1. I SHALL here add some extracts out of a work of another SEDULIUS; certainly different from Sedulius the poet, of the fifth century. He seems to have been a Scot, of Ireland, and to have flourished in the ninth century, about the year 818. He wrote a Commentary upon St. Paul's fourteen epistles, which is called Collectaneum ;' it being a collection out of Origen, Hilary, Jerom, Augustine, and other ancient writers. It appears, from this Commentary, that Sedulius understood Greek; and probably Hebrew, likewise.
2. In Acts xx. 28. he read the church of the Lord,' where we have, in our copies," the church of God." And in the same place he observes, that they who, at ver. 17th of that chapter are called "elders of the church" at Ephesus, at the 28th ver. are called "bishops:" so that elders and bishops were then all one. But afterwards, he says, for preventing contention, it was appointed, that there should be but one bishop in a church;' which last observation is again mentioned' in another place, as from Jerom.

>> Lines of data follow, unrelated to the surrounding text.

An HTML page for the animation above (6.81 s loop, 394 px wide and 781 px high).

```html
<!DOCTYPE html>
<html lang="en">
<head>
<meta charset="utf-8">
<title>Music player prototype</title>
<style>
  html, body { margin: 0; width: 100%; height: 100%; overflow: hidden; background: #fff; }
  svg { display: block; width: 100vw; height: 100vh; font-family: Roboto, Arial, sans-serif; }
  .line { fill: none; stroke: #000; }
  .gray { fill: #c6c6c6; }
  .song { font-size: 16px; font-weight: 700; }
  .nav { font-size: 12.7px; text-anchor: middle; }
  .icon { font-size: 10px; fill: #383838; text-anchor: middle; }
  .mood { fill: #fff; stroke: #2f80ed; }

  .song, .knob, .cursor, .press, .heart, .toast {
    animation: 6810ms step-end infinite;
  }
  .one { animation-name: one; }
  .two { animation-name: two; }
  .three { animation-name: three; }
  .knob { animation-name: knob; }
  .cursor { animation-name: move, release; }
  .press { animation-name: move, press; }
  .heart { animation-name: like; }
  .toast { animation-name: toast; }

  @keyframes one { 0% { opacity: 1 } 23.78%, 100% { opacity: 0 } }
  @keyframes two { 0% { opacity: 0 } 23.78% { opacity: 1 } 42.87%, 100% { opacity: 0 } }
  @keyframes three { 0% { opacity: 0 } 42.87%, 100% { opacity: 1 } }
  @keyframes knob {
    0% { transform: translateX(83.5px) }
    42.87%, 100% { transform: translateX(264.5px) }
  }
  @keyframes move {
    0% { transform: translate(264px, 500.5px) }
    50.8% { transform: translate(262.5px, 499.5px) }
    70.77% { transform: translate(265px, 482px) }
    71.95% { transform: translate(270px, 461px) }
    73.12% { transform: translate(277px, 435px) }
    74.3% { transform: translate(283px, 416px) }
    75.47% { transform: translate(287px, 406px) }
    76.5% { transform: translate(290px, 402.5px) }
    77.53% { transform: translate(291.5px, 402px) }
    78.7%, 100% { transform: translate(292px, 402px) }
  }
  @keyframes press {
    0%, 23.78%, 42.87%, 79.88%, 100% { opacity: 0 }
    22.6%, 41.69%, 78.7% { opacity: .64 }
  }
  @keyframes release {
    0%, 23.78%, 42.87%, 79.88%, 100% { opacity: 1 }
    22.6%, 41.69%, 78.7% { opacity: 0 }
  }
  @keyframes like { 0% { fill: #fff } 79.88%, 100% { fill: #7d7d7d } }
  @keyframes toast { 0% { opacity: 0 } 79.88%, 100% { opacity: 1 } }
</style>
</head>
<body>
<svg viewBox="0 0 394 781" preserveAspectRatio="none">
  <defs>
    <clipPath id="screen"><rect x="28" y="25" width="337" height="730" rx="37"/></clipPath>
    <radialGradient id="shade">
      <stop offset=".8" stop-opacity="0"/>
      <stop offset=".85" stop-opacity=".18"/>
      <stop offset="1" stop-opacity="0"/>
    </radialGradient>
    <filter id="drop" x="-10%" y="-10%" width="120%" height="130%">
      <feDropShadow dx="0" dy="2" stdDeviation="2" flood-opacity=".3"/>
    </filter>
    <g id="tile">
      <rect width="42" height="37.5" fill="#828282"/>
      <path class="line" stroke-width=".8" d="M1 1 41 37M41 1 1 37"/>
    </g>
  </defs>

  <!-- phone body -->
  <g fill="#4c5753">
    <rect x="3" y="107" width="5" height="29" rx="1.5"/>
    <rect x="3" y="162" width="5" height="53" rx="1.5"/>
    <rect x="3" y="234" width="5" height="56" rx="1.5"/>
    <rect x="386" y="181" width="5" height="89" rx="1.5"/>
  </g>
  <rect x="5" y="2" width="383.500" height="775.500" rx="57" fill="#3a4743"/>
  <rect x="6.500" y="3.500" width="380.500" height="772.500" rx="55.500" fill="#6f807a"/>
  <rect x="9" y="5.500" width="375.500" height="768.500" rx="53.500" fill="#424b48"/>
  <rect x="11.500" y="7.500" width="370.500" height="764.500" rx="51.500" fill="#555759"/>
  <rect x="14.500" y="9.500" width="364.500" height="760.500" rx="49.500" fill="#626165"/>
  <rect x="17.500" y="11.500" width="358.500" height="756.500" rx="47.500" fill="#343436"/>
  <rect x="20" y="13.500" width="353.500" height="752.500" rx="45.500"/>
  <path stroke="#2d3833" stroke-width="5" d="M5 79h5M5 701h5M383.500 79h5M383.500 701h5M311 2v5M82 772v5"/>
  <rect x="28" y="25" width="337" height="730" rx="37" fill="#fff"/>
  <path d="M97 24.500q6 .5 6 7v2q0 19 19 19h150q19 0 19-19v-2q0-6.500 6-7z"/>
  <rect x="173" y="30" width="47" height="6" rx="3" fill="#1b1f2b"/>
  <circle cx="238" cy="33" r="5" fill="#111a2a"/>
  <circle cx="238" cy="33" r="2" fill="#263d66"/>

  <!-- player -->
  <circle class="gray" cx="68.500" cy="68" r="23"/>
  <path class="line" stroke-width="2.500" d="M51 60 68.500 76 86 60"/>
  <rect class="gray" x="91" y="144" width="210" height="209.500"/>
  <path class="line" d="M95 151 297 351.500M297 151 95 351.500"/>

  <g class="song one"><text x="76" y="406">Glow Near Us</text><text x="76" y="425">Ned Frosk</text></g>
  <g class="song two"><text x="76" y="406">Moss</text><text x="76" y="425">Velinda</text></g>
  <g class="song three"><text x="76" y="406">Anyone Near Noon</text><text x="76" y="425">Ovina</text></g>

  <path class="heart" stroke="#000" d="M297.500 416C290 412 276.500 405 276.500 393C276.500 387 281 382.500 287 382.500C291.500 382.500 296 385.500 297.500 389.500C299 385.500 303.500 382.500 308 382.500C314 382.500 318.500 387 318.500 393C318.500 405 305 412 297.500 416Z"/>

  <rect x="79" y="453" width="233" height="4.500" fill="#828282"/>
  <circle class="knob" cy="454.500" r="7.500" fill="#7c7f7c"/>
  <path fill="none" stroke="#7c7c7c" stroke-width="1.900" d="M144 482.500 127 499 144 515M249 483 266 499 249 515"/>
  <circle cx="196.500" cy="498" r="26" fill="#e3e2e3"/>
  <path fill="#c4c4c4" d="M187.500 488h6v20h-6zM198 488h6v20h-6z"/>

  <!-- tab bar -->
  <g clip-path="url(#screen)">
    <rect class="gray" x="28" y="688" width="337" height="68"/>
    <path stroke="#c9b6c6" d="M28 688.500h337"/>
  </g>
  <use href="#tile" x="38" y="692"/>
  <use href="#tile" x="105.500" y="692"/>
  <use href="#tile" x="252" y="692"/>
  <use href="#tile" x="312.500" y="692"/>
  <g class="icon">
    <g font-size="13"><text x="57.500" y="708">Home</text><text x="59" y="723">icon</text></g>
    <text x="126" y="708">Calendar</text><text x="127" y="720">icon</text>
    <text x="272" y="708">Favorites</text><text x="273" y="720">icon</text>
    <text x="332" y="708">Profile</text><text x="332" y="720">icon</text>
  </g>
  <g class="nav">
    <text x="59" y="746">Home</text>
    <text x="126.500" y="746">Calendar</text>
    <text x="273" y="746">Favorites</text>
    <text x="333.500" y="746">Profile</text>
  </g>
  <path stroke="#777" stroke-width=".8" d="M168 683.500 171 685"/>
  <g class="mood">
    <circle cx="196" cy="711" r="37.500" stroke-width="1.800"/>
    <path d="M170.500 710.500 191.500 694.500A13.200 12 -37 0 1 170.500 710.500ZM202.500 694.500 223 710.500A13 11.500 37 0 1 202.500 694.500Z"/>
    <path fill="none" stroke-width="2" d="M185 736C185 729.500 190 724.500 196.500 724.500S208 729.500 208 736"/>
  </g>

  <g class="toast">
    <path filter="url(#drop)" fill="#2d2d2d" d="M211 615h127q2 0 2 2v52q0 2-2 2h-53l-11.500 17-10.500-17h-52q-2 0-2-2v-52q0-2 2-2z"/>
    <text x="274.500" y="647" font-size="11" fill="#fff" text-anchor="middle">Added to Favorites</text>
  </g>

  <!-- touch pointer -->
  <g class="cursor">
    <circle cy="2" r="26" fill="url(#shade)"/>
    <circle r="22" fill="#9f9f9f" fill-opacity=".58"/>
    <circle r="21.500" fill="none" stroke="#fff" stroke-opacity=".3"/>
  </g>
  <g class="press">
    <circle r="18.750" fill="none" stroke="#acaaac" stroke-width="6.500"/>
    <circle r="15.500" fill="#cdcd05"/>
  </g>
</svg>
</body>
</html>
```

3. At Rom. i. 32. This author seems to have read:
a Vid. Cav. H. L. T. i. in Sedulio, p. 425. Du Pin. T. 7. p. 177. Tillem. T. xii. Labbé de Scr. Ec. T. ii. p. 338. Pagi ann. 818. n. iii.
Sedulii Scoti Hiberniensis in omnes S. Pauli epistolas Collectaneum. Ap. Bib. PP. Lugdun. T. vi. p. 494--588.
Qui Sedulius, non ille quidem Cælius Sedulius, qui seculo quinto carmina quædam et alia opuscula edidit, sed alter Sedulius Scotus Hiberniensis, qui nono seculo floruit. Hunc ipsum esse, tum nomen cognomenque suadent, tum etiam peritia Græcæ linguæ, quam in Commentariis suis in epistolas Pauli, jamdiu editis, præfert Sedulius ille Scotus. Nam frequenter ibi de lectione Græcâ, nec prorsus indocte, disserit. Unde Commentarii pro illâ ætate inter præstantiores computandi sunt. Montfauc. Palaiogr. Gr. 1. iii. c. 7. p. 236. d Vid. in Rom. cap. i. p. 494. G. et alibi.
Attendite vobis, et omni gregi, in quo vos Spiritus Sanctus posuit episcopos, pascere ecclesiam Domini, quam acquisivit per sanguinem suum.' Et hic diligentius observato, quomodo unius civitatis Ephesi presbyteros vocans, postea episcopos dixerit. Hæc propterea, ut ostenderemus, apud veteres eosdem fuisse presbyteros quos episcopos. Paulatim vero, ut dissensionum plantaria evellerentur, ad unum omnium solicitudinem esse dilatam. Id. Ep. ad Tit.. cap. i. p. 579. A.
Hac causâ prohibitum est, duos episcopos esse in unâ civitate. In 1 Cor. i. ver. 12. p. 537. E.